The hip is a “ball-and-socket” joint where the “ball” at the top of the thigh bone (femur) fits inside the “socket” in the pelvis (acetabulum). A natural substance in the body called cartilage lubricates the joint. When the bone and/or cartilage of the hip becomes diseased or damaged from arthritis, hip fractures, bone death or other causes, the joint can stiffen and be very painful. A total hip replacement may be recommended for patients who experience severe hip pain and whose daily lives are affected by the pain.
In a total hip replacement, the diseased bone and cartilage are replaced with a metal ball and plastic cup. The artificial joint, called a prosthesis, may be cemented in place, may be cementless, or may be a hybrid of both. The surgery takes from two to four hours, followed by another few hours spent under observation in a recovery room. Patients usually enjoy immediate relief from joint pain after the surgery.

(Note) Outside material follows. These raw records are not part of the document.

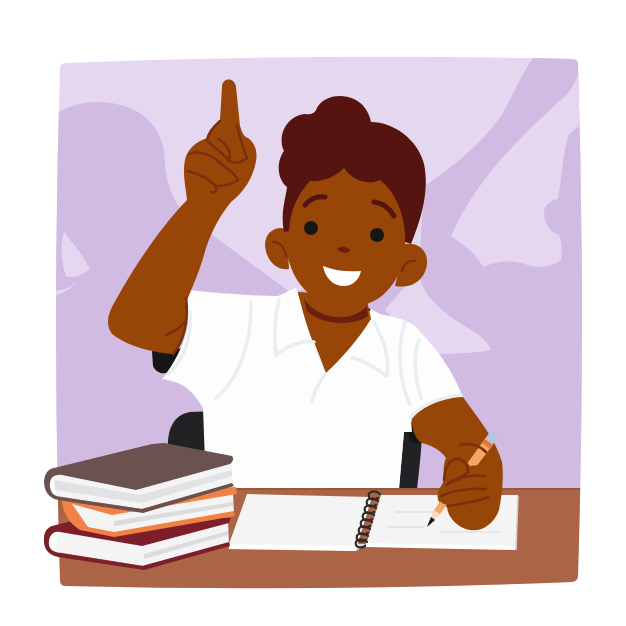
<!DOCTYPE html>
<html lang="en">
<head>
<meta charset="utf-8">
<title>Pupil raising a finger at a desk</title>
<style>
:root {
  --paper: #ffffff;
  --lilac: #e5d7f0;
  --lilac-deep: #d2bbe2;
  --skin: #974608;
  --skin-line: #7a2f0c;
  --neck: #6b1f10;
  --hair: #55140f;
  --shirt: #fdfdfd;
  --shirt-line: #e9eeef;
  --ink: #161616;
  --chair: #222224;
  --desk: #ab6546;
  --desk-edge: #99583d;
  --book-brown: #6b5150;
  --book-orange: #f28145;
  --book-red: #7d1f2b;
  --page: #f4f4f5;
  --page-shade: #dcdcde;
  --pencil: #f2a765;
  --pencil-end: #b9c3dc;
}
html, body { margin: 0; background: var(--paper); }
body { width: 626px; height: 626px; overflow: hidden; }
svg { display: block; }
.lilac { fill: var(--lilac); }
.lilac-deep { fill: var(--lilac-deep); }
.skin { fill: var(--skin); }
.hair { fill: var(--hair); }
.shirt { fill: var(--shirt); }
.chair { fill: var(--chair); }
.ink { fill: var(--ink); }
.page { fill: var(--page); }
.page-shade { fill: var(--page-shade); }
.skin-line, .shirt-line, .coil, .brow, .page-line { fill: none; stroke-linecap: round; stroke-linejoin: round; }
.skin-line { stroke: var(--skin-line); stroke-width: 2.5; }
.shirt-line { stroke: var(--shirt-line); stroke-width: 3.5; }
.brow { stroke: var(--hair); stroke-width: 5; }
.coil { stroke: #2b2b2e; stroke-width: 2.2; }
.page-line { stroke: #e6e6e8; stroke-width: 2; }
</style>
</head>
<body>
<svg width="626" height="626" viewBox="0 0 626 626" role="img" aria-label="A smiling boy at a school desk raises one finger and writes in a notebook">
  <defs>
    <clipPath id="panel">
      <path d="M66 63Q320 53 573 59Q578 59 578 65Q586 320 578 576Q578 581 572 582Q320 592 66 586Q60 586 60 580Q52 320 60 69Q60 63 66 63Z"/>
    </clipPath>
    <path id="ring" class="coil" d="M380 494C374 489 367 492 369 497C370 500 375 500 378 498"/>
  </defs>

  <g id="classroom" clip-path="url(#panel)">
    <rect class="lilac" x="50" y="50" width="540" height="545"/>
    <g id="classmates">
      <path class="lilac-deep" d="M50 118C72 100 104 98 130 108C154 118 166 140 165 166C168 194 180 214 200 226L290 292L425 270C420 292 436 306 452 318C470 330 486 340 491 350C470 354 448 353 425 360L470 500H50Z"/>
      <path class="lilac" d="M64 232C72 242 82 254 90 269C82 275 74 279 66 276C61 262 60 246 64 232Z"/>
      <path class="lilac" d="M50 290C62 292 70 288 77 281C70 290 62 295 50 296Z"/>
      <path class="lilac-deep" d="M533 58H590V500H400L424 352C448 353 472 354 491 350C484 334 466 330 452 318C432 302 420 290 419 270L424 186C446 172 480 146 501 116C512 98 520 76 533 58Z"/>
      <path class="lilac" d="M580 72C574 84 570 92 565 96C550 110 536 122 524 135C492 166 466 202 451 236C462 244 474 251 483 267C500 260 516 260 530 266C542 268 555 266 561 260C562 250 562 242 559 235C549 232 544 222 544 212C545 204 551 200 558 199C562 176 563 150 569 134L582 124Z"/>
      <path class="lilac" d="M419 270C420 290 432 302 452 318C470 330 486 336 491 350C470 354 444 354 424 354L385 310Z"/>
    </g>
  </g>

  <g id="chair">
    <path class="chair" d="M168 450C167 428 174 415 190 412L215 411V460H168Z"/>
    <path class="chair" d="M399 490L405 420L422 424C422 450 419 470 417 490Z"/>
  </g>

  <g id="desk" clip-path="url(#panel)">
    <rect x="50" y="488" width="540" height="110" fill="var(--desk)"/>
    <rect x="50" y="488" width="540" height="2" fill="var(--desk-edge)"/>
  </g>

  <g id="shirt">
    <path class="ink" d="M152 351L153 366C156 373 164 375 168 372L184 348Z"/>
    <path class="ink" d="M407 424L410 440C414 445 421 444 424 441L424 420Z"/>
    <path class="ink" d="M294 299C296 293 304 293 309 298L312 312L298 312ZM360 310C366 304 373 308 373 318L362 322Z"/>
    <path class="shirt" d="M187 290C220 293 252 296 278 296L296 288L326 371L371 309L380 314C400 318 414 322 420 332C438 350 452 370 463 397C444 398 424 404 411 418L412 432L404 432L399 488H206L203 408C190 386 180 382 162 379C174 364 184 346 188 324Z"/>
    <path class="skin" d="M298 292C304 320 314 348 326 373C342 358 358 340 371 319L366 296Z"/>
    <path d="M304 299C316 318 350 325 367 306L368 316C354 326 322 326 307 311Z" fill="var(--neck)"/>
    <path class="shirt" d="M296 288C282 292 277 302 276 314C275 330 274 344 276 355C290 344 304 340 314 342L326 373C310 340 302 314 296 288Z"/>
    <path class="shirt" d="M372 318C360 340 344 358 326 373L350 356C364 360 376 368 388 377C390 354 384 334 372 318Z"/>
    <g id="shirt-folds">
      <path class="shirt-line" d="M279 300C274 318 274 336 276 355C290 344 304 340 314 342"/>
      <path class="shirt-line" d="M374 322C384 340 390 358 387 376C376 368 364 360 352 358"/>
      <path class="shirt-line" d="M325 374C320 382 314 390 312 402"/>
      <path class="shirt-line" d="M251 302C252 340 240 378 216 398"/>
      <path class="shirt-line" d="M190 312C192 338 184 360 168 374"/>
      <path class="shirt-line" d="M405 322C396 350 400 382 410 405"/>
      <path class="shirt-line" d="M419 340C413 356 415 378 421 398"/>
      <path class="shirt-line" d="M411 417C424 402 444 397 461 395"/>
    </g>
  </g>

  <g id="raised-arm">
    <path class="skin" d="M222 87C222 77 235 77 236 87L240 126C242 132 243 135 246 137C254 141 258 150 256 161C253 178 244 192 231 202C221 214 212 230 206 248C200 270 193 286 187 300C187 324 184 344 173 354C158 353 130 348 112 334C106 326 107 316 113 305C128 278 154 234 187 200C186 188 182 174 185 160C187 150 195 142 207 138C211 128 217 124 220 120Z"/>
    <path class="skin-line" d="M186 298C189 320 184 342 173 354"/>
    <path class="skin-line" d="M166 335C174 332 180 328 185 322"/>
    <path class="skin-line" d="M220 121C212 128 208 134 207 140C214 148 222 152 229 161C232 152 226 143 218 139"/>
    <path class="skin-line" d="M189 154C198 149 212 155 220 163C228 169 234 172 238 180"/>
    <path class="skin-line" d="M188 171C198 174 208 178 214 184C218 188 216 194 211 192"/>
    <path class="skin-line" d="M237 126C240 136 242 146 247 158M229 161C236 164 243 162 247 158M218 186C226 186 232 184 238 180"/>
  </g>

  <g id="head">
    <path class="skin" d="M287 229C276 225 265 232 265 245C266 260 276 271 289 269Z"/>
    <path class="skin" d="M405 244C418 242 428 250 427 264C425 280 412 289 395 286Z"/>
    <path class="skin" d="M286 228C288 198 304 172 334 166L390 178C404 196 408 222 405 246C403 282 380 309 345 307C308 305 283 276 286 228Z"/>
    <path class="hair" d="M284 232C280 212 286 198 287 187C276 178 277 160 284 151C277 136 286 116 305 114C310 115 314 114 316 110C322 96 340 93 354 99C364 104 369 112 371 122C394 122 418 140 424 164C430 192 420 222 411 244L405 242C406 220 398 194 380 180C368 186 352 180 344 168C334 178 322 182 310 181C298 194 290 210 289 231Z"/>
    <path class="skin-line" d="M273 242C280 242 285 248 286 256M415 261C408 260 403 265 402 271"/>
    <path class="brow" d="M305 205C311 198 318 196 325 197M374 202C383 203 390 209 394 216"/>
    <circle class="ink" cx="311" cy="228" r="7"/>
    <circle class="ink" cx="377" cy="235" r="7"/>
    <path d="M337 249C341 245 349 247 350 251C347 254 340 253 337 249Z" fill="var(--neck)"/>
    <path d="M323 266C336 271 348 272 361 271C359 281 351 287 342 286C332 285 325 277 323 266Z" fill="#ffffff"/>
  </g>

  <g id="notebook">
    <path class="page-shade" d="M229 546L356 551L366 544L230 541Z"/>
    <path class="page" d="M247 494L372 497L357 546C314 547 270 545 229 544Z"/>
    <path d="M229 544L357 546L356 551L229 549Z" fill="#ffffff"/>
    <path class="page" d="M381 495H518L516 548C470 547 420 548 366 545Z"/>
    <path d="M366 543L516 546V550L366 547Z" fill="#ffffff"/>
    <path d="M518 496L516 550" stroke="#cfcfd2" stroke-width="1.5"/>
    <path class="page-line" d="M396 512H436M388 527H424M440 532H500"/>
    <g id="spiral">
      <use href="#ring"/>
      <use href="#ring" x="-2" y="7"/>
      <use href="#ring" x="-4" y="14"/>
      <use href="#ring" x="-6" y="21"/>
      <use href="#ring" x="-8" y="28"/>
      <use href="#ring" x="-10" y="35"/>
      <use href="#ring" x="-12" y="42"/>
      <use href="#ring" x="-13" y="48"/>
    </g>
  </g>

  <g id="writing-arm">
    <path class="skin" d="M412 419C424 404 446 398 463 397C478 418 496 440 502 462C504 478 502 496 499 510C494 524 482 532 470 530C458 528 448 518 447 507C438 504 435 498 440 488C442 484 444 482 444 478C443 468 444 462 446 458C438 446 424 444 420 442C414 436 412 428 412 419Z"/>
    <g id="pencil">
      <path d="M484 440L492 446L440 514L431 521L434 510Z" fill="var(--pencil)"/>
      <path d="M484 440L490 432C494 430 498 434 497 438L492 446Z" fill="var(--pencil-end)"/>
      <path d="M482 443L485 439L493 445L490 449Z" fill="#e8743c"/>
      <path d="M434 510L440 514L431 523L427 527Z" fill="#f8dcb8"/>
      <path class="ink" d="M431 517L435 520L427 527Z"/>
    </g>
    <path class="skin" d="M446 460C454 452 464 458 470 466C480 464 490 466 494 474C498 484 494 496 484 500C472 506 454 508 444 504C437 501 436 493 441 487C447 482 443 470 446 460Z"/>
    <path class="skin-line" d="M444 480C445 468 448 460 456 459C463 458 468 464 468 472C462 478 456 480 448 483"/>
    <path class="skin-line" d="M446 485C458 478 472 474 485 476M441 496C454 490 472 488 486 489M448 506C462 504 476 502 488 497"/>
    <path class="skin-line" d="M460 445C470 442 480 446 486 452"/>
  </g>

  <g id="books">
    <g id="red-book">
      <path class="page" d="M58 529L140 545L228 521L229 544L144 566L56 552Z"/>
      <path class="page-shade" d="M144 554L228 531V535L144 559Z"/>
      <path d="M52 526L76 520L200 515L231 518L229 523L142 546L60 532C52 530 48 538 49 545C50 550 54 552 60 553L142 566L229 542L230 546L144 570L58 557C48 555 43 548 44 538C44 532 47 528 52 526Z" fill="var(--book-red)"/>
    </g>
    <g id="orange-book">
      <path class="page" d="M66 500L112 514L233 493L234 514L114 534L82 527Z"/>
      <path class="page-shade" d="M114 521L233 502V506L114 526Z"/>
      <path d="M62 500L100 492L236 487L237 494L112 515L72 504L88 527L114 532L234 511L235 516L114 537L80 530C70 524 62 512 62 500Z" fill="var(--book-orange)"/>
    </g>
    <g id="brown-book">
      <path class="page" d="M54 472L138 489L231 463L233 484L142 509L56 496Z"/>
      <path class="page-shade" d="M54 480L140 495L232 470V476L141 503L55 490Z" opacity="0.7"/>
      <path d="M54 468L152 444L164 443L232 456C234 458 233 462 230 464L136 490L62 475C53 474 49 479 50 487C51 493 54 496 60 497L142 509L232 483L234 486L143 513L58 500C48 498 44 490 44 481C45 473 48 469 54 468Z" fill="var(--book-brown)"/>
    </g>
  </g>
</svg>
</body>
</html>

Physical therapy starts as soon as the first day after surgery with the goal of strengthening the muscles and preventing scarring (contracture). Therapy begins with the patient sitting in a chair and progresses to stepping, walking and climbing stairs, first with crutches or walkers and then without supportive devices. Occupational therapy and at-home exercises help patients learn how to use the prosthesis in everyday activities.
Total hip replacement is successful in over 95% of well-selected patients. On average, replacements last 15-20 years. Some patients enjoy full use of the prosthesis after 25 years or longer.